It is a bit disappointing, of course, that Leiber and Stoller only contributed those two numbers to the soundtrack (the third one, ʽSteadfast, Loyal And Trueʼ, is a rather silly acappella school anthem that can only be appreciated by those who are not alergic to any sort of school anthems in principle), because none of the other numbers come close to the inspirational punch of ʽKing Creoleʼ and ʽTroubleʼ. Well, for those who donʼt mind some good old misogyny in their soup, there is always ʽHard Headed Womanʼ, another little Claude DeMetrius classic delivered by the King at such a breakneck tempo that you will find it quite a challenge to sing along — and here you do get a Scottie Moore guitar solo, although it is still eventually overtaken by a wild brass onslaught. But Schroederʼs ʽDixieland Rockʼ is a disappointment, a transparent attempt to remake ʽJailhouse Rockʼ New Orleans-style that takes most of the bite and anger out of the original and replaces it with even more brass soloing — not good at all.

In general, the weak spot of King Creole is that too much of the album is subjugated to one simple formula: let us take the average Elvis Presley record and cross it with New Orleans jazz. It does result in an album that is almost conceptual in nature, but if you just throw your big band arrangements on top of everything, well, be prepared that sometimes it will work and sometimes it wonʼt. Not surprisingly, perhaps, one of the albumʼs true hidden delights is ʽCrawfishʼ, a short and almost minimalistic «exotic» shuffle about... well, the lyrics speak for themselves, donʼt they? "See I got him, see the size, stripped and cleaned before your eyes" — howʼs that for a from-the-waist-up Ed Sullivan show? Never mind, even if you read past all the innuendos (and I myself thought for quite a long time it was just a song about fishing down on the bayou), the Kingʼs drawn-out howl of "craaaawfish!", lustfully echoed back by Kitty White, is still enough to ignite something.
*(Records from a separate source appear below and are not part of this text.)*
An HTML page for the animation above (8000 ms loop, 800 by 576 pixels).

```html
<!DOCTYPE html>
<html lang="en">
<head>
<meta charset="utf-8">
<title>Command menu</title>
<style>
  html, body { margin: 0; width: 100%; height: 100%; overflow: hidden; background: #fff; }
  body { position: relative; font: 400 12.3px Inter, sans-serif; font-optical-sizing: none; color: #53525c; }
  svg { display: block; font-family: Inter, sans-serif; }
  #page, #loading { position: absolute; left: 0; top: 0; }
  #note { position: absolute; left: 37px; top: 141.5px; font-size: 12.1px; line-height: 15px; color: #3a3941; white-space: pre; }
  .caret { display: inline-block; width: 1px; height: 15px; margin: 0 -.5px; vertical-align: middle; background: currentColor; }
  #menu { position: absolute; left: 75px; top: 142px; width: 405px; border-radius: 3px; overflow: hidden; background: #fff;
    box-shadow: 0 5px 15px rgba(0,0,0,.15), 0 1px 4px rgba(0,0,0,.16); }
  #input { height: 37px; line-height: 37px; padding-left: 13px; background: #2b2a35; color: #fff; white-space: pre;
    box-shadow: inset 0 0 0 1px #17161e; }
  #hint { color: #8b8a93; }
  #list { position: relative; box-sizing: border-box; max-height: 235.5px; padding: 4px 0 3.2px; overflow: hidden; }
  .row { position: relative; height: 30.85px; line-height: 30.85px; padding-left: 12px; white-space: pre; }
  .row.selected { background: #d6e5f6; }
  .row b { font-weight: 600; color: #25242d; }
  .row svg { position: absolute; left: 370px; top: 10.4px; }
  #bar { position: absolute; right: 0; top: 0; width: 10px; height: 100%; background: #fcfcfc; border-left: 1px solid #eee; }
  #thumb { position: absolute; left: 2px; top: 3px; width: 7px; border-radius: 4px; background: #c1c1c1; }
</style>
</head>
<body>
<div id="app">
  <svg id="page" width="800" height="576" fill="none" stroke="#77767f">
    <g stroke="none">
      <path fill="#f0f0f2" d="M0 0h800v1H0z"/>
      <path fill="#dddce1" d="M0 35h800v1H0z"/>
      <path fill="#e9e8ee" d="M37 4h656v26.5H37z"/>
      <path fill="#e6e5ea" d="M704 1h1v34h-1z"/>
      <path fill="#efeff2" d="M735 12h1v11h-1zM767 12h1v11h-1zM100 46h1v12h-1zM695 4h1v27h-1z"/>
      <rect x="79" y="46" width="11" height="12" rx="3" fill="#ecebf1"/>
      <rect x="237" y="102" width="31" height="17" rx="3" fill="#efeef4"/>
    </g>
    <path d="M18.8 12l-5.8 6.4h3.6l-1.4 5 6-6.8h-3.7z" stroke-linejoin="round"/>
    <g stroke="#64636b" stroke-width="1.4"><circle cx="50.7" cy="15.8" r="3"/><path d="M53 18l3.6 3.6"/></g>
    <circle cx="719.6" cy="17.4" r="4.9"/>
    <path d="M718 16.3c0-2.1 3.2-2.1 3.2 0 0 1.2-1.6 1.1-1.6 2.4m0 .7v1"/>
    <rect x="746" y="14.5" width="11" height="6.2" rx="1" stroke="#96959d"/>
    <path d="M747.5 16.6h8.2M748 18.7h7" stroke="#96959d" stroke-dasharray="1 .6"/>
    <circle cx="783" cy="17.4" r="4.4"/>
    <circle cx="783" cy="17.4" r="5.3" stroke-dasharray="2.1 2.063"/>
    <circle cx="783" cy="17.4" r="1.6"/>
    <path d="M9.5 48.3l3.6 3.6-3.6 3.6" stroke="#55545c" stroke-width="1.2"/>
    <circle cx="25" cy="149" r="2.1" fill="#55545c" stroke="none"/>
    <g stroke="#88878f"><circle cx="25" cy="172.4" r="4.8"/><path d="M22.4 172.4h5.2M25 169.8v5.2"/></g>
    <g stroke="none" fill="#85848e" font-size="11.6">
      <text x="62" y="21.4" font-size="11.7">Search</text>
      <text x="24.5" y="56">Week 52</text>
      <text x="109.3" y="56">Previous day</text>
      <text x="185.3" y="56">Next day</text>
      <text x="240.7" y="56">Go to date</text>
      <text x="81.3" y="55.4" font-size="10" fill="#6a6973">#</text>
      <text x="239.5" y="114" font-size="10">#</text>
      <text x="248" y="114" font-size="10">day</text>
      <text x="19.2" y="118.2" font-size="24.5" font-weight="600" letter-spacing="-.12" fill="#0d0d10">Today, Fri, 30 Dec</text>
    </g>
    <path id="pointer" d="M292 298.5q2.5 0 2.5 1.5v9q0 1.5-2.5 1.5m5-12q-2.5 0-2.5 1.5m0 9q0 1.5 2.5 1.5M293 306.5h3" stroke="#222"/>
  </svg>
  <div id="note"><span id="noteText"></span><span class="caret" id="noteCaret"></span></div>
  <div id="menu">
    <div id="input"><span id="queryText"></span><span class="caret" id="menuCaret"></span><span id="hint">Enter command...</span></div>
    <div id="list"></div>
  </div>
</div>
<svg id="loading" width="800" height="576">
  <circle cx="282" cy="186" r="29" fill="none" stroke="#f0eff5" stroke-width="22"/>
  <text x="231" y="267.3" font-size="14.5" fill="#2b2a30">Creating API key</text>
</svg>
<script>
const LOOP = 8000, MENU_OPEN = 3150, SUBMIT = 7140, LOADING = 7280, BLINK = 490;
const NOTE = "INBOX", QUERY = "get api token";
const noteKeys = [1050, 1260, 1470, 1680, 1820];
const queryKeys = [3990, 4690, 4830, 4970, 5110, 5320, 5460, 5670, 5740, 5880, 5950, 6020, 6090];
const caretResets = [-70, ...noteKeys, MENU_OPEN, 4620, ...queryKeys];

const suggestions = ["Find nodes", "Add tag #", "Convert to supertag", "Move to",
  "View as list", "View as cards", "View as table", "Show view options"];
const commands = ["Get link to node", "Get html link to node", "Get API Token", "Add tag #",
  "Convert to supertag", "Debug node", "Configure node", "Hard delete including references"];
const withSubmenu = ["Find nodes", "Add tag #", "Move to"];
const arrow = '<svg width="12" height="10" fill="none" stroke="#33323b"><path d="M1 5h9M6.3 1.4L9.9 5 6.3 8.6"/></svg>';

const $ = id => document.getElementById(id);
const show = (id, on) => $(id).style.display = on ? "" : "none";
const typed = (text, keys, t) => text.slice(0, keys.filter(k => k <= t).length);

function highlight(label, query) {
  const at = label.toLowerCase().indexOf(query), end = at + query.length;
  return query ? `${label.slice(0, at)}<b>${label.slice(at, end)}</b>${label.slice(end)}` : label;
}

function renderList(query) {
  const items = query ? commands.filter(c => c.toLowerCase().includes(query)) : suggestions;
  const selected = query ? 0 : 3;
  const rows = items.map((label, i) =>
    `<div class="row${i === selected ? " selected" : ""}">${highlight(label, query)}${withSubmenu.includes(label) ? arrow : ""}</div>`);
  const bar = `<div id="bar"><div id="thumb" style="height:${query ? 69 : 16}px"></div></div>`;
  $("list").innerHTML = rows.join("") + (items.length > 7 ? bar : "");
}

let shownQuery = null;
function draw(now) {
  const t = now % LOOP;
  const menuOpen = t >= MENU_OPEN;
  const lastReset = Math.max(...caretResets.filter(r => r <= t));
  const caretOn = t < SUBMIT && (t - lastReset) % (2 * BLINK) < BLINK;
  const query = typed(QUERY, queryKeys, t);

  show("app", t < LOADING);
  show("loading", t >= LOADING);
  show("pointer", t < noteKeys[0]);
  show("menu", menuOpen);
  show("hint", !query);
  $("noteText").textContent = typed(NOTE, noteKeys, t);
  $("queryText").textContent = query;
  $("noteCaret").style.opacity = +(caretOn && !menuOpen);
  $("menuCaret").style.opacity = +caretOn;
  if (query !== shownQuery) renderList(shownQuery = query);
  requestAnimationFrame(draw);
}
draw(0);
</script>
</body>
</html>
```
Too bad the whole thing is over much too quickly and there is nothing else even remotely like it on the record.

Still, even if ʽDixieland Rockʼ does not work, and even if several of the ballads are second-hand shadows of earlier successes, individual flaws do not spoil the general feel. Discounting the couple of compilation LPs released while Elvis was in the army, King Creole is the very last blast of a young, cocky, and still relatively free true King of rockʼnʼroll — who may have been on the verge of something even greater, if not for the combined counteraction of the Armed Forces and «Colonel» Tom Parker; and while we are all aware that one of the «Colonel»ʼs worst deeds was confining Elvis to the movie set, an even worse one may have been his isolation from Leiber and Stoller — who allegedly did not wish to sell themselves into Parkerʼs servitude and were consequently banned from access to Elvis by the Memphis Mafia. A sad story, alas, in no way predictable based on the lively exuberance of King Creole. 


  1. I really think you should go youtube and search Cliff Edwards. In my opinion he wasn't any less of a singer than either Elvis or Sinatra. Search for "If I had you" or "Remember". I think you might enjoy it.

    1. Respect your choice, but ukulele-based pop standards are really not my thing. I'm not that much of a Sinatra fan, either. Give me something more blues-based.

  2. I suspected you might say something like that. For me its not about the aesthetics but about the expression, which, to my ears, is very honest and pure. Its like, people love to love Billie Holiday or Nancy Sinatra but they don't like Doris Day because they don't see pass the image. I'm not saying that every song by Doris Day (or by Cliff Edwards, for that matter) was gold but I really think she was a great singer.